§ Plain-text document sources:
^^^^

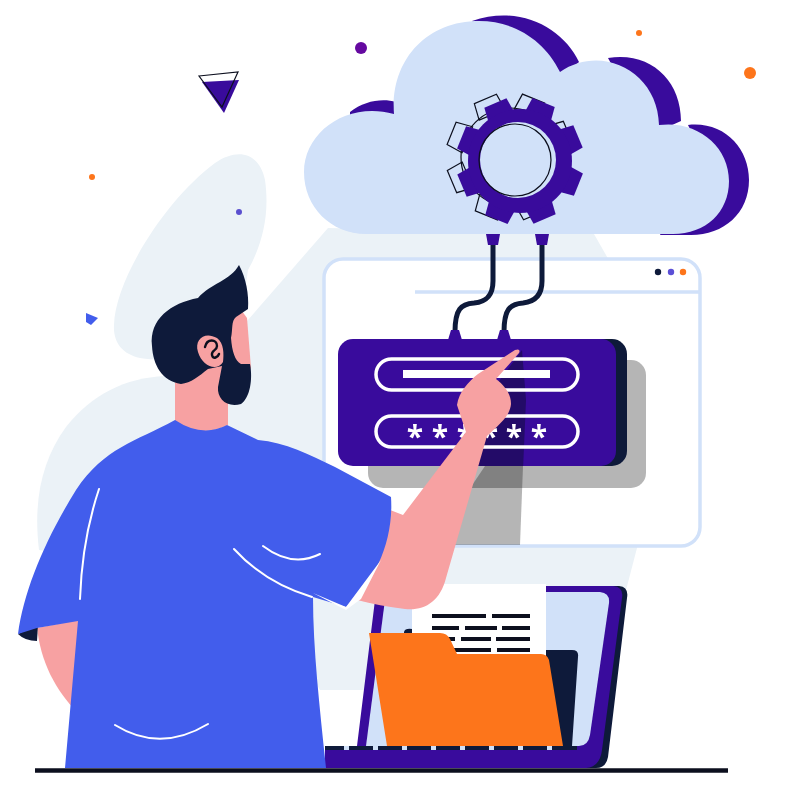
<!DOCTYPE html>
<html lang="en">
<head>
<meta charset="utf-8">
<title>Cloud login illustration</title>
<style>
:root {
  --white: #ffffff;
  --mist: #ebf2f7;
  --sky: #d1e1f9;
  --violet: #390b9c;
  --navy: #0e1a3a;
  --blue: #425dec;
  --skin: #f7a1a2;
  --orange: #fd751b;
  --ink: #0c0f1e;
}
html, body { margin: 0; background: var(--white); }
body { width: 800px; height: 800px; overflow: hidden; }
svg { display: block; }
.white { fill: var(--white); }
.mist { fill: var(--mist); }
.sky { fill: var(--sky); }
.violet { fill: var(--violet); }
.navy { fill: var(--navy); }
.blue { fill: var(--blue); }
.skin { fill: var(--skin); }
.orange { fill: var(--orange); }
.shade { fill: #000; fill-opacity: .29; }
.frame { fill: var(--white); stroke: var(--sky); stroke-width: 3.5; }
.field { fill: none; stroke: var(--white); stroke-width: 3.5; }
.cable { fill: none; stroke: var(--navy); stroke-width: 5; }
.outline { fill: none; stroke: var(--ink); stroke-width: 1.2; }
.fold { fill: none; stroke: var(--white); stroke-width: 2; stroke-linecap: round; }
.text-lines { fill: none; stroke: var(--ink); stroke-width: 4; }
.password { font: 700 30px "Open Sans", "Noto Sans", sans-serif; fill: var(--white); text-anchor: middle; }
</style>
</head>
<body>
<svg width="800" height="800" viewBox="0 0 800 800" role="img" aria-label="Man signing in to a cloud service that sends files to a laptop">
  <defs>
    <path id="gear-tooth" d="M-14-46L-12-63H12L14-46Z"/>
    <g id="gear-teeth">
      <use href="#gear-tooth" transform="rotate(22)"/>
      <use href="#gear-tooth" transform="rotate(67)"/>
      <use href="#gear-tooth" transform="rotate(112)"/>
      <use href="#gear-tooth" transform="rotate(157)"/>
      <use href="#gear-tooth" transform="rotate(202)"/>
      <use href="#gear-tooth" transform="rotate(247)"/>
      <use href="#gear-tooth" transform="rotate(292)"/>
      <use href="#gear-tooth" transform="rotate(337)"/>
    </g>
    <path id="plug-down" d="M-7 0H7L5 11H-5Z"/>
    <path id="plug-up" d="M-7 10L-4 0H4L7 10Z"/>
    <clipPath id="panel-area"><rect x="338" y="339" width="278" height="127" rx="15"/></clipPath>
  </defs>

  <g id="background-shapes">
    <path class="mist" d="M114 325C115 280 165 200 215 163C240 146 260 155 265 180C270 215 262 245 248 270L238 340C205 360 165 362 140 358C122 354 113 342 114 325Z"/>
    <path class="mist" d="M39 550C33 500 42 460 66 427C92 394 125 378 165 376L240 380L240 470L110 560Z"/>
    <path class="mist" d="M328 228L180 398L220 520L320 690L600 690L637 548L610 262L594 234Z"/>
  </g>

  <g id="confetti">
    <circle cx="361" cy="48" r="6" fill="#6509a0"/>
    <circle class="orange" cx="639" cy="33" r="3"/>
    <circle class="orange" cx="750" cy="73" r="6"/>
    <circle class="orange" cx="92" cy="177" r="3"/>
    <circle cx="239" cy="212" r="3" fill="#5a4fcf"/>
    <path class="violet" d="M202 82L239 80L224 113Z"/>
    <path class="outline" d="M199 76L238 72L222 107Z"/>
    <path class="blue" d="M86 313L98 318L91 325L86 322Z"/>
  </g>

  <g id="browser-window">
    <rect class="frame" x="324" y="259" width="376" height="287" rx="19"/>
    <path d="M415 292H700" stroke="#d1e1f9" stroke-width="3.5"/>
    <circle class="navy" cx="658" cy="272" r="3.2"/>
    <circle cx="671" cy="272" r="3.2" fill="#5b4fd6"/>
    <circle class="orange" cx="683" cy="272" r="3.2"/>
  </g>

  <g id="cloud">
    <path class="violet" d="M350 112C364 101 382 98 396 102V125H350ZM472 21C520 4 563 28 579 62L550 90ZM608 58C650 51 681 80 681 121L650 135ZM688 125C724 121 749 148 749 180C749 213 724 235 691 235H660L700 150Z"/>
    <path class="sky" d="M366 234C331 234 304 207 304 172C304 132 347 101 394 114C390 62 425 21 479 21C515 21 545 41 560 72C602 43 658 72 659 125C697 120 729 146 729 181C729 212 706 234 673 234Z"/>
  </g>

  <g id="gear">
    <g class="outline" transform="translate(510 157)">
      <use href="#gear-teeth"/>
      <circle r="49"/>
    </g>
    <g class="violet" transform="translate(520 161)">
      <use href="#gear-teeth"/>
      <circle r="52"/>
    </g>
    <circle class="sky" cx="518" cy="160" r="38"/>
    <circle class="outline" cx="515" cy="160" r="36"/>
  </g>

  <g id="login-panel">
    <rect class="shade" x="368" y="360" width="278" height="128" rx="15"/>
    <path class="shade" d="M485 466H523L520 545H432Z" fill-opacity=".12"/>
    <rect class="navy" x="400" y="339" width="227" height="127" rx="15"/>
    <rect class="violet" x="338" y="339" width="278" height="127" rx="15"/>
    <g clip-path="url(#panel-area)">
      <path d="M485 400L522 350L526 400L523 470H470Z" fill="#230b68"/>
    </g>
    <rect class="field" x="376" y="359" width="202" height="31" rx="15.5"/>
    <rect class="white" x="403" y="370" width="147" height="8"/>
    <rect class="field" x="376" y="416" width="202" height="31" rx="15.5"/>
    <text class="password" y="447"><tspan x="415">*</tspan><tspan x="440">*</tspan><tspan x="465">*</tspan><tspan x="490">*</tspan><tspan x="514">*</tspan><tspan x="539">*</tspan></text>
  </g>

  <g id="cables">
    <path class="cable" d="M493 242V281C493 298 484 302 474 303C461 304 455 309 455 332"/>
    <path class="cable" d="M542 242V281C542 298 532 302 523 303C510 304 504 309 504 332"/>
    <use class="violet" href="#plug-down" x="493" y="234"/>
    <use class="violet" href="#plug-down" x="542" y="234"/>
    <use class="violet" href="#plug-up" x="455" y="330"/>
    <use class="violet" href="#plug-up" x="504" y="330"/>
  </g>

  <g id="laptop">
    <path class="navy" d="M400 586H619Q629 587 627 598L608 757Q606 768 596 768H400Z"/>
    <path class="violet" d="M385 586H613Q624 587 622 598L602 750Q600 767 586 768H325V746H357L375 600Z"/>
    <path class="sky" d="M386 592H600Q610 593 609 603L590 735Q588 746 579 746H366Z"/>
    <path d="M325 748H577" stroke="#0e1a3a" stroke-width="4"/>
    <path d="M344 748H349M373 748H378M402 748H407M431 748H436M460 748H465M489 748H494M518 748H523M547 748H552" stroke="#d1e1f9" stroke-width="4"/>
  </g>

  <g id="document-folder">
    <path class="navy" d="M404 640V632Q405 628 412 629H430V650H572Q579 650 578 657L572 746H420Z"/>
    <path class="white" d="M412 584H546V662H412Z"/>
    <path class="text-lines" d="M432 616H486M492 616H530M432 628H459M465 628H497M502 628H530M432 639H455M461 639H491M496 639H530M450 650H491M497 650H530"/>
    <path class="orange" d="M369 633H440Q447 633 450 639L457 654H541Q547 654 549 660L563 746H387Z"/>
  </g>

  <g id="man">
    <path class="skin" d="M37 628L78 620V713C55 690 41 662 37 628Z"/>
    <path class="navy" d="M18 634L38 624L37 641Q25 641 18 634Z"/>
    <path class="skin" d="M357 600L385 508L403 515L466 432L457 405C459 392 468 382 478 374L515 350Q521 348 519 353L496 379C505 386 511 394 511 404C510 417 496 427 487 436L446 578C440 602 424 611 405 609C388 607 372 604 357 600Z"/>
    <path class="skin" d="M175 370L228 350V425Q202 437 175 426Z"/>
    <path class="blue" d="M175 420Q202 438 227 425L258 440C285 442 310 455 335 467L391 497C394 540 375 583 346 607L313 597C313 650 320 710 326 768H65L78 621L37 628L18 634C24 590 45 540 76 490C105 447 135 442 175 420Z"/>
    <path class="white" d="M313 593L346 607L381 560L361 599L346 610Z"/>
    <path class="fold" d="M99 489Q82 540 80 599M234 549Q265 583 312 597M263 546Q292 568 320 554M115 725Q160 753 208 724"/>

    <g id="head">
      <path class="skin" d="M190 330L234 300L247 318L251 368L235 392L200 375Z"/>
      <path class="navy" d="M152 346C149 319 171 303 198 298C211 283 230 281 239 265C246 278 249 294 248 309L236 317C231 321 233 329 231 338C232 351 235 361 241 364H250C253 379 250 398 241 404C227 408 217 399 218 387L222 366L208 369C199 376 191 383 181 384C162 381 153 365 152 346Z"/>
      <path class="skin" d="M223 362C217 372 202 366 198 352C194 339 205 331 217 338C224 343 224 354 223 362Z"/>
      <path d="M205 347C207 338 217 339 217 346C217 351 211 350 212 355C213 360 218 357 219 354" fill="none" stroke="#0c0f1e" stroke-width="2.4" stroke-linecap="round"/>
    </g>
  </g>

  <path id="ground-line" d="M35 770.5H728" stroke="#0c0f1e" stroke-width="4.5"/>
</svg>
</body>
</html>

^^^^

§ Task to complete: Show every line from the entries that includes the word "body".

§ Exercise output:
html, body { margin: 0; background: var(--white); }
body { width: 800px; height: 800px; overflow: hidden; }
<body>
</body>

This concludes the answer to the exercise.